I’m sure there must be ethical animal rescue groups out there somewhere (and please tell me who they are because they need to be recognized), but why do so many of these organizations leave such a bad taste in the mouth?
And what’s with the guerrilla tactics, the hit-and-run in the middle of the night, meet you in a parking lot to exchange an animal YOU’VE NEVER MET for money? Personally, I’d never agree to adopt an animal I’d never met, but that’s just me.
I’ve heard such horror stories. A woman I know adopted a labradoodle puppy. Dog didn’t seem well, but she was told it was “drowsy” because it had received its shots. Took it to the vet the next day only to discover it had Giardia (a nasty intestinal parasite that can be transmitted to people as well as other pets). Scared and angry, she called the woman who had sold her the dog and forced her to take it back. God knows what happened to it. (Okay, let’s face it. We all know what happened to it.)
Another woman picked out a dog online, did the old clandestine meet-in-the-parking-lot routine, agreed to take the dog, and 24 hours later was dealing with bloody diarrhea. When she called the rescue group, she was told that the dog was now HER problem and that they wouldn’t return her money or take the dog back. (To her credit, she told them “You’re the last people I’d give this dog to!”) She stuck with the pooch and as far as I know, the dog remains healthy.
Yet another story told of two Boston terrier pups adopted from rescue. By the end of the first week, the family had spent almost $2000 at the vet trying to save their lives.

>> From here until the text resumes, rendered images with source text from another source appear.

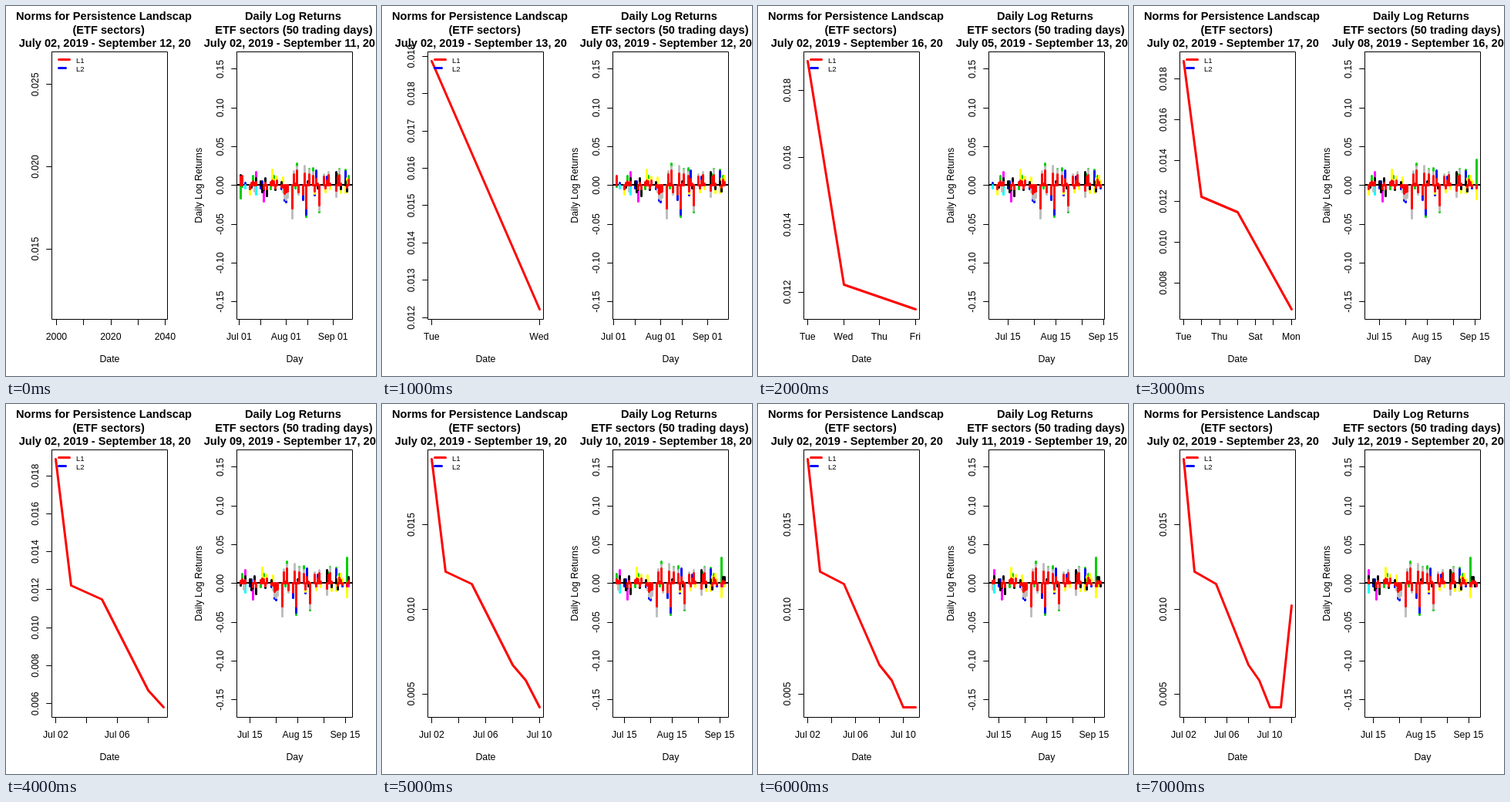
Animation of 480 by 480 pixels, one loop 8000 ms. Source, as an HTML page with a canvas:

```html
<!DOCTYPE html>
<html>
<head>
<meta charset="utf-8">
<style>
  html, body { margin: 0; overflow: hidden; background: #fff; }
  canvas { display: block; }
</style>
</head>
<body>
<canvas id="stage" width="480" height="480"></canvas>
<script>
const ctx = document.getElementById('stage').getContext('2d');
const FAMILY = 'Arial, "Liberation Sans", sans-serif';

// Plot boxes; data is inset by 4 % of the data range on each side
const TOP = 59.04, PLOT_H = 347.52, BOTTOM = TOP + PLOT_H;
const LEFT = 59.04, RIGHT = 299.04, PLOT_W = 150.72;
const PAD_X = PLOT_W / 27, PAD_Y = PLOT_H / 27;
const INNER_W = PLOT_W - 2 * PAD_X, INNER_H = PLOT_H - 2 * PAD_Y;
const ZERO = TOP + PLOT_H / 2;
const RETURN_SCALE = INNER_H / .32;
const STATES = 8, HOLD = 1000, WINDOW = 50;

const DAY = 864e5;
const dayNumber = (month, date) => Date.UTC(2019, month, date) / DAY;
const dateText = (day, options) =>
  new Date(day * DAY).toLocaleDateString('en-US', { timeZone: 'UTC', ...options });
const shortDate = day => dateText(day, { month: 'short', day: '2-digit' });
const longDate = day => dateText(day, { month: 'long', day: '2-digit' }) + ', 20';

// Trading days: weekdays without the two holidays
const holidays = [dayNumber(6, 4), dayNumber(8, 2)];
const days = [];
for (let d = dayNumber(6, 2); d <= dayNumber(8, 23); d++) {
  const weekday = new Date(d * DAY).getUTCDay();
  if (weekday % 6 && !holidays.includes(d)) days.push(d);
}

const norms = [.01886, .01222, .01148, .0067, .0058, .0042, .0042, .0102];

// Sector returns per trading day in thousandths; one row per week
const colors = { g: '#00cd00', b: '#00f', c: '#0ff', m: '#f0f', y: '#ff0', s: '#bebebe', k: '#000', r: '#f00' };
const returns = [
  'g-17 k13 r11, r12 g-2, b3 c-4',
  'y-12 r-5, r3 k-3, g12 r5, s-8 r3, m17 c-12 k9 r4',
  'k5 b-4, k-9 b5, m-21 k-6 r-5, k9 r3, k-14 r-5',
  'g-5 r4, y20 g8 r6, g12 y7 r5, k-6 r-4, y11 r6',
  'k4 b-5 r-2, y10 s-9 r-3, b-20 s-17 r-11, b-22 s-19 r-9, s-16 r-8',
  's-42 r-30, s18 r14, g-4 r2, g28 s24 r19, s-12 r-9',
  'b-19 r-12, s25 r15, g-40 b-37 r-30, k5 r2, g21 s20 r14',
  'g22 s17 r12, b-13 y-11 r-8, b19 r8, k-4 r2, g-35 s-33 r-26',
  's14 r11, y-9 r-4, b11 r6, s17 r13, y-5 r2',
  'k17 s-15 r-7, g14 r11, g21 s20 r13, y-10 k-5 r2',
  'g20 b18 y-10 k5, k-8 y9 r-3, g12 r7',
  'y12 r4, b-4 y5 r-2',
  'g33 y-18 r-4, m-4 k8 r3, k8 y-4 r2, k-4 r2, m-4 r-3'
].join().split(',').map(day =>
  day.trim().split(' ').map(bar => ({ color: bar[0], value: bar.slice(1) / 1000 })));

function text(str, x, y, { size = 12.3, align = 'center', bold = false, turn = false } = {}) {
  ctx.save();
  ctx.translate(x, y);
  if (turn) ctx.rotate(-Math.PI / 2);
  ctx.font = `${bold ? 'bold ' : ''}${size}px ${FAMILY}`;
  ctx.textAlign = align;
  ctx.fillStyle = '#000';
  ctx.fillText(str, 0, 0);
  ctx.restore();
}

// Points snap to pixel centres, as on a device without antialiasing
const snap = v => Math.floor(v) + .5;

function line(points, color = '#000', width = 1, cap = 'square') {
  ctx.beginPath();
  points.forEach(([x, y]) => ctx.lineTo(snap(x), snap(y)));
  ctx.strokeStyle = color;
  ctx.lineWidth = width;
  ctx.lineCap = cap;
  ctx.lineJoin = 'round';
  ctx.stroke();
}

const thick = (points, color) => line(points, color, 3, 'round');

function xTick(x, label) {
  line([[x, BOTTOM], [x, BOTTOM + 7]]);
  if (label) text(label, x - .3, 433);
}

function yTick(edge, y, label) {
  line([[edge - 7, y], [edge, y]]);
  text(label, edge - 17, y, { turn: true });
}

function frame(edge, label) {
  const end = edge + PLOT_W;
  line([[edge, TOP], [end, TOP], [end, BOTTOM], [edge, BOTTOM], [edge, TOP]]);
  text(label, edge + PLOT_W / 2, 462);
}

function title(lines) {
  lines.forEach(([str, x], i) =>
    text(str, x, [18, 36, 53][i], { size: 14.6, align: 'left', bold: true }));
}

function drawNorms(k) {
  const shown = norms.slice(0, k + 1);
  const hi = k ? norms[0] : norms[0] * 1.4;
  const lo = k ? Math.min(...shown) : norms[0] * .6;
  const span = days[k] - days[0];
  const xOf = day => LEFT + PAD_X + (day - days[0]) / span * INNER_W;
  const yOf = v => TOP + PAD_Y + (hi - v) / (hi - lo) * INNER_H;

  title([['Norms for Persistence Landscap', 13], ['(ETF sectors)', 86.5],
    [`${longDate(days[0])}19 - ${longDate(days[WINDOW + k])}`, 16.7]]);
  frame(LEFT, 'Date');

  const step = k === 0 || k > 4 ? 5 : k === 1 ? 1 : 2;
  for (let v = 0; v < 30; v += step) {
    const y = yOf(v / 1000);
    if (y > TOP && y < BOTTOM) yTick(LEFT, y, (v / 1000).toFixed(3));
  }

  if (k) {
    const stride = span > 6 ? 2 : 1, skip = span > 3 ? 2 : 1;
    for (let i = 0; i * stride <= span; i++) {
      const day = days[0] + i * stride;
      const label = span < 7 ? dateText(day, { weekday: 'short' }) : shortDate(day);
      xTick(xOf(day), i % skip ? '' : label);
    }
    thick(shown.map((v, i) => [xOf(days[i]), yOf(v)]), '#f00');
  } else {
    for (let i = 0; i < 5; i++) xTick(65.68 + i * 35.245, i % 2 ? '' : `${2000 + i * 10}`);
  }

  thick([[68, 69], [82, 69]], '#f00');
  thick([[68, 80], [77, 80]], '#00f');
  text('L1', 91, 74, { size: 9.6, align: 'left' });
  text('L2', 91, 85, { size: 9.6, align: 'left' });
}

function drawReturns(k) {
  const first = days[k], last = days[k + WINDOW - 1];
  const xOf = day => RIGHT + PAD_X + (day - first) / (last - first) * INNER_W;
  const yOf = v => ZERO - v * RETURN_SCALE;

  title([['Daily Log Returns', 310], ['ETF sectors (50 trading days)', 271.2],
    [`${longDate(first)}19 - ${longDate(last)}`, 256.7]]);
  frame(RIGHT, 'Day');
  text('Daily Log Returns', 253.5, ZERO, { turn: true });
  for (let i = -3; i <= 3; i++) yTick(RIGHT, yOf(i * .05), (i * .05).toFixed(2));

  const ticks = [6, 7, 8].flatMap(m => [dayNumber(m, 1), dayNumber(m, 15)])
    .filter(d => xOf(d) >= RIGHT && xOf(d) <= RIGHT + PLOT_W);
  ticks.forEach((d, i) => xTick(xOf(d), i % 2 ? '' : shortDate(d)));

  ctx.fillStyle = '#000';
  ctx.fillRect(Math.floor(RIGHT), Math.floor(ZERO) - 1, Math.floor(PLOT_W), 2);
  for (const color in colors) {
    for (let i = k; i < k + WINDOW; i++) {
      const x = xOf(days[i]);
      returns[i].filter(bar => bar.color === color).forEach(bar =>
        thick([[x, ZERO], [x, yOf(bar.value)]], colors[color]));
    }
  }
}

let current = -1;
function render(now) {
  const k = Math.floor(now / HOLD) % STATES;
  if (k !== current) {
    current = k;
    ctx.fillStyle = '#fff';
    ctx.fillRect(0, 0, 480, 480);
    drawNorms(k);
    drawReturns(k);
  }
  requestAnimationFrame(render);
}
render(performance.now());
</script>
</body>
</html>
```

The word SCAM comes to mind, with innocent animals as the victims.
What’s got me on this topic? Well, I stopped in at our local Petsmart the other day to pick up a new cat carrier and they were hosting an Adoption Day event. Since we’re thinking seriously about adopting another dog, I thought I’d go take a look. I figured it was the Humane Society or ASPCA or a reputable rescue organization running the event.
Oh. My. God.
I’ve never seen such awful looking dogs. Half were desperate, screaming for attention. The other half were listless, dead-eyed and lost. The woman running the event (who never gave her name but said she was “from down South”) told me that all the animals had been fully vetted, spayed or neutered, and were deemed healthy. At which point, one of the dogs hunched over and ejected a mass of (I’m not joking) HOT PINK stool the consistency of canned pumpkin.
Yeah, lady, all my healthy dogs do that, too.
I should have walked away then, but I didn’t. My heart was breaking over these little guys and gals. I was even tempted by one who looked like a cross between a Pomeranian and a Border Collie. (Sweet dog, however my husband is away and I’m not about to bring a new animal into the house without us being in agreement over it.) I went to say hello, give the fellow a few pats. The Soul of Honesty followed me to his cage and fed me a storyline about his history, where he was found, etc. (Yeah, like I’m going to believe you now, lady?) There was another dog in the pen, a sweet-natured emaciated dachshund with a golf-ball sized callousy mass on one hind leg. No joke, folks, I could count every bone in that dog’s body. (I mean, really. Don’t rescue places feed these animals? Do they think a pathetic looking animal has a better chance at being adopted? What gives?) I stooped to pet the dog and murmured, “Oh, you’re so thin,” at which point Mother Justice informed me “Oh, we’ve had him on a diet because he was so fat when he came in.” Excuse me? How fucking stupid do you think I am? I know a starving dog when I see one.
I left in despair, uncertain what to do. My first thought was to open every crate, fill my car with dogs, and take them home for a warm bath and a good meal. Does a corporation like Petsmart even realize how bad it makes them look, trafficking with someone who obviously (excuse me) doesn’t give a RAT’S FLYING ASS about the animals they are supposedly rescuing?
Rescue means “to free or deliver from confinement, violence, danger or evil.” In the case of these dogs, it’s hard not believe they’ve gone from the frying pan into the fire.